Task item: Only one number is expected here, namely how many lines of the entries below hold the string "points".
*** Opening of Given entries ***
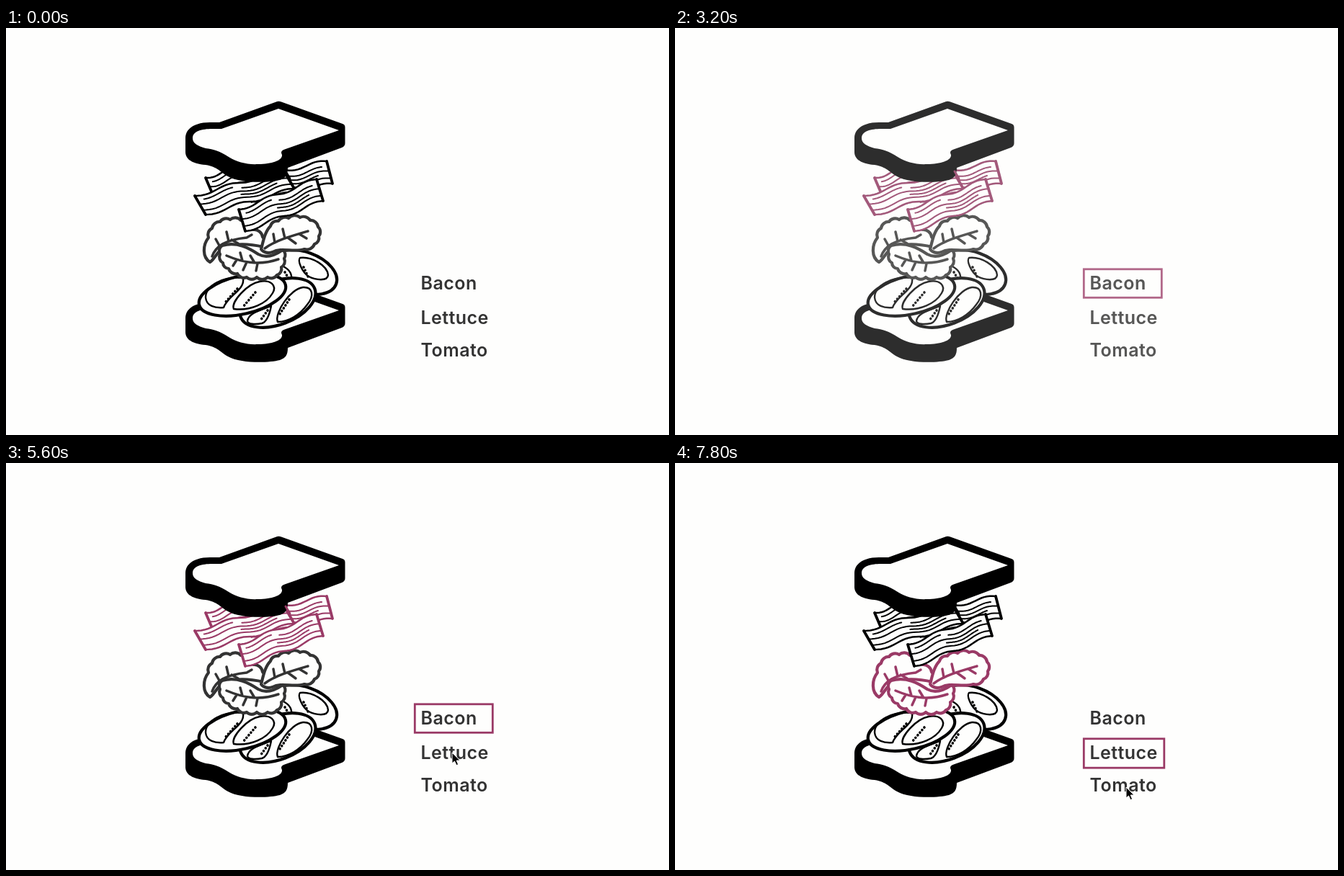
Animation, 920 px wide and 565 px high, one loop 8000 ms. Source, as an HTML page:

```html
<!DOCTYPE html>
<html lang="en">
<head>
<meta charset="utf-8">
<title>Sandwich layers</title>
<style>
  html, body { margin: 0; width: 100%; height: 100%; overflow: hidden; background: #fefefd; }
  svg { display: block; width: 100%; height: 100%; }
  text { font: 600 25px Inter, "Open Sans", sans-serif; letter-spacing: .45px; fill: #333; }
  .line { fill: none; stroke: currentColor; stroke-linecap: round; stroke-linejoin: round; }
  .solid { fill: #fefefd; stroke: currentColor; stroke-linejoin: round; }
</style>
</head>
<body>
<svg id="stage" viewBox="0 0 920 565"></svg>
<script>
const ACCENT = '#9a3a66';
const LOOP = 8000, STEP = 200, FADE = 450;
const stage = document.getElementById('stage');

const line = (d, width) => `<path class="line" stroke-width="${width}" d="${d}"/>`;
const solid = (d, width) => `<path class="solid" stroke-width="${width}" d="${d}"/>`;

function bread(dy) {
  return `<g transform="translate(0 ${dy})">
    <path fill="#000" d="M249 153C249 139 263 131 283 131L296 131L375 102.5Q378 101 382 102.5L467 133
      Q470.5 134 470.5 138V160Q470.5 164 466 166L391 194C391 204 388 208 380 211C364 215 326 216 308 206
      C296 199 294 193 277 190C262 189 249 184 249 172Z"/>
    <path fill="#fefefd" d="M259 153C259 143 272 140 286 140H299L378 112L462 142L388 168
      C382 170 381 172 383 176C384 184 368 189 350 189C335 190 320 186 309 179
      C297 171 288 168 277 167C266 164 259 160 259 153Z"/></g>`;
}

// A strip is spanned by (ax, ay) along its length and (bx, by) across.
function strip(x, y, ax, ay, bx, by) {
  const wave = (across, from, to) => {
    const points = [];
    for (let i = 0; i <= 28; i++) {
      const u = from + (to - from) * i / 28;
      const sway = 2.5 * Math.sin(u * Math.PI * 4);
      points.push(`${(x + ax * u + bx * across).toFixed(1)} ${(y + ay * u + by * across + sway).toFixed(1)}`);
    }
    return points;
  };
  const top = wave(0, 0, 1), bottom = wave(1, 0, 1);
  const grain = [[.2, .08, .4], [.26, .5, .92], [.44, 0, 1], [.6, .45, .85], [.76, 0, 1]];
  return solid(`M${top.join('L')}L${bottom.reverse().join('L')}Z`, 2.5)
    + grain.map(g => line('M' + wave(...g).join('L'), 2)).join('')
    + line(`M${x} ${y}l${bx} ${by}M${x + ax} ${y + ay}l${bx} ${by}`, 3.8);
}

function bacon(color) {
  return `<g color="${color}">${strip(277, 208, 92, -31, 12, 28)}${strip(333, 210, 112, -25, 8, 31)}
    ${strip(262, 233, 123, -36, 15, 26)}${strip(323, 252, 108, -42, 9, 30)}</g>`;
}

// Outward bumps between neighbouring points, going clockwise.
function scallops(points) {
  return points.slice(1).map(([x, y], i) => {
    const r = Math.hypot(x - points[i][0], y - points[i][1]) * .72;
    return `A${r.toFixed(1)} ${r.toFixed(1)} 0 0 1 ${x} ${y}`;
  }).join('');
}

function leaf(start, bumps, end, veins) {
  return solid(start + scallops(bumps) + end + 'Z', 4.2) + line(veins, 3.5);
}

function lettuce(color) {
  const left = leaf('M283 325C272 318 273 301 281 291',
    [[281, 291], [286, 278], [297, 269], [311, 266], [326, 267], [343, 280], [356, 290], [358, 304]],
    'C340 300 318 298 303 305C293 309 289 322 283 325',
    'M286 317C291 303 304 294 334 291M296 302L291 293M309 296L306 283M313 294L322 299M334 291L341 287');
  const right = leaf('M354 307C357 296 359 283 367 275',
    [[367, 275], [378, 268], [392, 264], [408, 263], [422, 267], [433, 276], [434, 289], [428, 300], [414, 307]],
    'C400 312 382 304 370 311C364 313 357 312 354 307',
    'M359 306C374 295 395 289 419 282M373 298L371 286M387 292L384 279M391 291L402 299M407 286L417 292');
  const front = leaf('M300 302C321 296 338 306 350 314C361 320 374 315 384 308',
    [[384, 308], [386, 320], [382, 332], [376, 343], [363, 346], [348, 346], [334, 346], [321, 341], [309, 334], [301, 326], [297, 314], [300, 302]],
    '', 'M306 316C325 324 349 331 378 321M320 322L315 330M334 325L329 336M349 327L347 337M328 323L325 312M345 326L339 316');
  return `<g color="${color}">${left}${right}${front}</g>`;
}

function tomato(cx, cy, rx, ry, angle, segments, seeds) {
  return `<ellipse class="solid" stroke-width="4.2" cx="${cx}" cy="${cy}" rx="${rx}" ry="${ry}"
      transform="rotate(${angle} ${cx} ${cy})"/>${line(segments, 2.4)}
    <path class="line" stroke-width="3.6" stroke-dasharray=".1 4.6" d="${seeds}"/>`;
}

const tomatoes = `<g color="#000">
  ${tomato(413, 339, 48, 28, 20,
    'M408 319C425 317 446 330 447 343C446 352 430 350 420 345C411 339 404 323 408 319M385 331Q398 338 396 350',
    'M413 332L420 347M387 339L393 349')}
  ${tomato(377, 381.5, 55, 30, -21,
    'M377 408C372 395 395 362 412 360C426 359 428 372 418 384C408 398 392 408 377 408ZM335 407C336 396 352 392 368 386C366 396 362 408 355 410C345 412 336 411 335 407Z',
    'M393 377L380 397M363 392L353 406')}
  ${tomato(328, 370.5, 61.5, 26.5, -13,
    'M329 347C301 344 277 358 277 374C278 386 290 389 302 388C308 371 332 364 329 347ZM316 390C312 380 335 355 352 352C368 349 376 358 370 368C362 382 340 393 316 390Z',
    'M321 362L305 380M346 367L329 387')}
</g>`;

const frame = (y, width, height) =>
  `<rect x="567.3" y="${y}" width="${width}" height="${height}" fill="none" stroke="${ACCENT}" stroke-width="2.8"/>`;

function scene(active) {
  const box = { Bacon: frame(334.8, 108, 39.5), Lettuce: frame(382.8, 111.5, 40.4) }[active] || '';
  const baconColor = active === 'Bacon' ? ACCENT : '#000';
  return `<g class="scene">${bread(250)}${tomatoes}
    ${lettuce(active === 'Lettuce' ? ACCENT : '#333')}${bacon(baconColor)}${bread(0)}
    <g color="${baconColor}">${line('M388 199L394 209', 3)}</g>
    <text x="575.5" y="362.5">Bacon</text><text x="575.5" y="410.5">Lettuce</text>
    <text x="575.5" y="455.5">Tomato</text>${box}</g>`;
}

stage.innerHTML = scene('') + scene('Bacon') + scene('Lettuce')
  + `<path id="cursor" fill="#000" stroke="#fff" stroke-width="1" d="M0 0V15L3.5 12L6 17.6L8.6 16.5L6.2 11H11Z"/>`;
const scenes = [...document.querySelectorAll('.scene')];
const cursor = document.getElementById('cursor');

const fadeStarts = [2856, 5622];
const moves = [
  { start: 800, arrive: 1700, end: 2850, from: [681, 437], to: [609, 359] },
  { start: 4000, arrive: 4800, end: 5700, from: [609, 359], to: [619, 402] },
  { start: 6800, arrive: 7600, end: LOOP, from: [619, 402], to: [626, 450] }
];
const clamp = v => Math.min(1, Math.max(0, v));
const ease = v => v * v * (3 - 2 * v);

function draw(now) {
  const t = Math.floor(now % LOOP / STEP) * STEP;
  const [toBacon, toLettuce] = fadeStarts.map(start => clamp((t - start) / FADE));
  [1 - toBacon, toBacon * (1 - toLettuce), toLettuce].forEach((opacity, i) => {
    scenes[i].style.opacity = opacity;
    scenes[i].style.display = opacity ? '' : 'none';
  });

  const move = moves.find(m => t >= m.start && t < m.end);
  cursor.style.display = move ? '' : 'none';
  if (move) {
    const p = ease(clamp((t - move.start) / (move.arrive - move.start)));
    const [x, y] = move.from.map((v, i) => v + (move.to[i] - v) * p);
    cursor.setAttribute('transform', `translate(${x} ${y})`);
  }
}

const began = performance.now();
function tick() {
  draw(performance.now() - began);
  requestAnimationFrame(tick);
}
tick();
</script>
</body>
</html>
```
*** Close of Given entries ***
Task response: 7